Washington state students just finished their WASL testing week, and now students, parents, teachers, and school administrators will await the results. Don't expect dramatic changes.
In Washington state, the WASL is a great experiment - a different sort of test that designed to assess applied and critical thinking, and problem solving - all good things, the problem is, the state is scrambling, because this test doesn't seem to be testing the way most students have learned.
The situation is dire: only 32% Washington state students passed the Math section of the WASL (needed for a high school diploma in 2010), and for African-American students, the pass rate has only been 16%.
So what is going on here? And what are these test questions that two-thirds of high school students are failing?
OSPI released one-third of WASL test questions, to give students, teachers, and parents a look at what the WASL is (some cynics thinking a ninth-inning effort to improve scores), but the types of questions are somewhat surprising. Here's one:
The question is: How many spheres will balance one cube?
Apparently only 41% of 10th graders got this one right. It's a little funny isn't it? Not exactly technically hard in the sense of trying to remember formula you crammed in your head in high school, but not a 'cinch' either. We provided our solution in the next post. The funny thing was, we gave the question to our dyscalculic 10 year old (math facts memory problems), and he solved it pretty easily. It doesn't require math facts or multiple calculation steps. It just requires reasoning and problem solving. Hmmm. Maybe that's why all the excitement over this new test.
There are 'good' things in this WASL (there are bad things too - especially for LD students - but we'll tackle that another day), among them: the requirement to reframe data, to translate between words, numbers, and pictoral representations, to critique data or methods, to select essential features, to prioritize strategies for solving problems, thinking logically, and convert real world examples into mathematical equations.

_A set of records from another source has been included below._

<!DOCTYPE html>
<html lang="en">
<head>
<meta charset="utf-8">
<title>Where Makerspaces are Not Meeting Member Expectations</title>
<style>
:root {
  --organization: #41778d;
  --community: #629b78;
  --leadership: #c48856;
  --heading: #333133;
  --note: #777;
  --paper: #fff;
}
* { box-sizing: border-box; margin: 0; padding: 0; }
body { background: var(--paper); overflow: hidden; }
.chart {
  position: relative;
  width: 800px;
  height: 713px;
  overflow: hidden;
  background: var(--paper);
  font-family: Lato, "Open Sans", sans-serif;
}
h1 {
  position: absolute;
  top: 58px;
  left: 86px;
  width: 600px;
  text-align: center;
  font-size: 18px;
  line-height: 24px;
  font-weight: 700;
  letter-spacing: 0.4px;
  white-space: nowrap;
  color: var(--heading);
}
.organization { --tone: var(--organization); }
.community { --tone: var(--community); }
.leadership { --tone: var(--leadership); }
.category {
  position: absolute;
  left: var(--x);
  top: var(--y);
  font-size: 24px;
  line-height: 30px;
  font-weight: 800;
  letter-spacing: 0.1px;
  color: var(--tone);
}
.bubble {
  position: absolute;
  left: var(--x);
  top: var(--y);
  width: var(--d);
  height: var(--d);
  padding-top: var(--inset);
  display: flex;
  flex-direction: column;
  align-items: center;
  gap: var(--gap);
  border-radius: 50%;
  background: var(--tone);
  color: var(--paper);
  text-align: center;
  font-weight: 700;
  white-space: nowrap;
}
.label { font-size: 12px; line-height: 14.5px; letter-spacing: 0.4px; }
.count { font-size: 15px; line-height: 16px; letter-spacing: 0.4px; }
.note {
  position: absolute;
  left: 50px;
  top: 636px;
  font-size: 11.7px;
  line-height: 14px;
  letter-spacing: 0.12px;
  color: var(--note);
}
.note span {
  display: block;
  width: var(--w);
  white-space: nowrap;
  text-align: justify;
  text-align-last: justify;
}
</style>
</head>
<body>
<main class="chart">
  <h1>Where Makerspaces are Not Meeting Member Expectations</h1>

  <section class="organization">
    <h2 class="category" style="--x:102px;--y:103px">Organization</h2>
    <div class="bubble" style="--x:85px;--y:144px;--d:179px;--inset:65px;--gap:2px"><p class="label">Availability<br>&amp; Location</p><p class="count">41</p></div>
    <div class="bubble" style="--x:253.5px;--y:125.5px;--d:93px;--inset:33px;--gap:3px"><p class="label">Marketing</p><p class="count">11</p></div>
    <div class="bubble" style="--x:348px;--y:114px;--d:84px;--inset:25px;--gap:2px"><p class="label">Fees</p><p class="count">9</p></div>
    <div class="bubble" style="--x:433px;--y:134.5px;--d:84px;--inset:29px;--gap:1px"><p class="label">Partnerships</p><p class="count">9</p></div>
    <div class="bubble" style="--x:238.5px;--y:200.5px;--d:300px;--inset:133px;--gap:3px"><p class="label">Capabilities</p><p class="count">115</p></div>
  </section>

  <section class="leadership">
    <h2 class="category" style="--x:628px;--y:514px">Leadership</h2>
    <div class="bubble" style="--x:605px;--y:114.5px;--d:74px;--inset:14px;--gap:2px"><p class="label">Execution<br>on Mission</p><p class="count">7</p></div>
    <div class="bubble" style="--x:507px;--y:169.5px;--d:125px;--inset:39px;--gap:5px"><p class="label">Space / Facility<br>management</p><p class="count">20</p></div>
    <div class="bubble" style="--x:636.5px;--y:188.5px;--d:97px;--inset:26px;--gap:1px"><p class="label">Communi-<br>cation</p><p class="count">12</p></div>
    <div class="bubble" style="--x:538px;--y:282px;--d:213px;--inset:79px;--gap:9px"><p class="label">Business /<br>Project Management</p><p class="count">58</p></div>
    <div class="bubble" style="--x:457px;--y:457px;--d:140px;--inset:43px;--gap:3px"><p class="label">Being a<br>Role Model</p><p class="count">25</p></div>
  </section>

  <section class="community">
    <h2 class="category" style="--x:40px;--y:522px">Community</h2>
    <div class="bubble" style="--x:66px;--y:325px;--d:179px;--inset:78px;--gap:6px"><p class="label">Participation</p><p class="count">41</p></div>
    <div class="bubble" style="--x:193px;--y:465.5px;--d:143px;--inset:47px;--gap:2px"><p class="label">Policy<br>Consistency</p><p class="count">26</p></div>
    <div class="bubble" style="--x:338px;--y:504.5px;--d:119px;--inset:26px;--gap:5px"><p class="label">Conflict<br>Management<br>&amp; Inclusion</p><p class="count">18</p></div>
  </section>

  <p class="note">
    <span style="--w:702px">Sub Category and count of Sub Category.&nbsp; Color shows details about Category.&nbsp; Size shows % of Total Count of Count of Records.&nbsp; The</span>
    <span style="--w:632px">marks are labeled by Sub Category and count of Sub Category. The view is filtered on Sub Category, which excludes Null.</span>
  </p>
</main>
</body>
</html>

The task before Washington state schools is not an easy one. Problem-solving is an excellent focus for education, it just seems like students and teachers have to make up a lot of ground. And the deadlines for graduation are coming up fast.
Because this post is getting long, we'll try and tackle some of the nuts and bolts and roadblocks to the solving of problems in the near future. We think problem solving instruction should consider individual learning strengths and preferences, and students (and teachers) should be given the opportunity to learn how they prefer or don't prefer to solve problems. In our practice, we have seen that many people with very strong learning styles have special difficulty learning to solve problems different ways. Problem solving is not like rote memorization. If the WASL is really to be the test to beat, then a very different style of instruction needs to come to the classroom.
Taking the WASL
OSPI WASL Site
10th Grade Sample Questions pdf file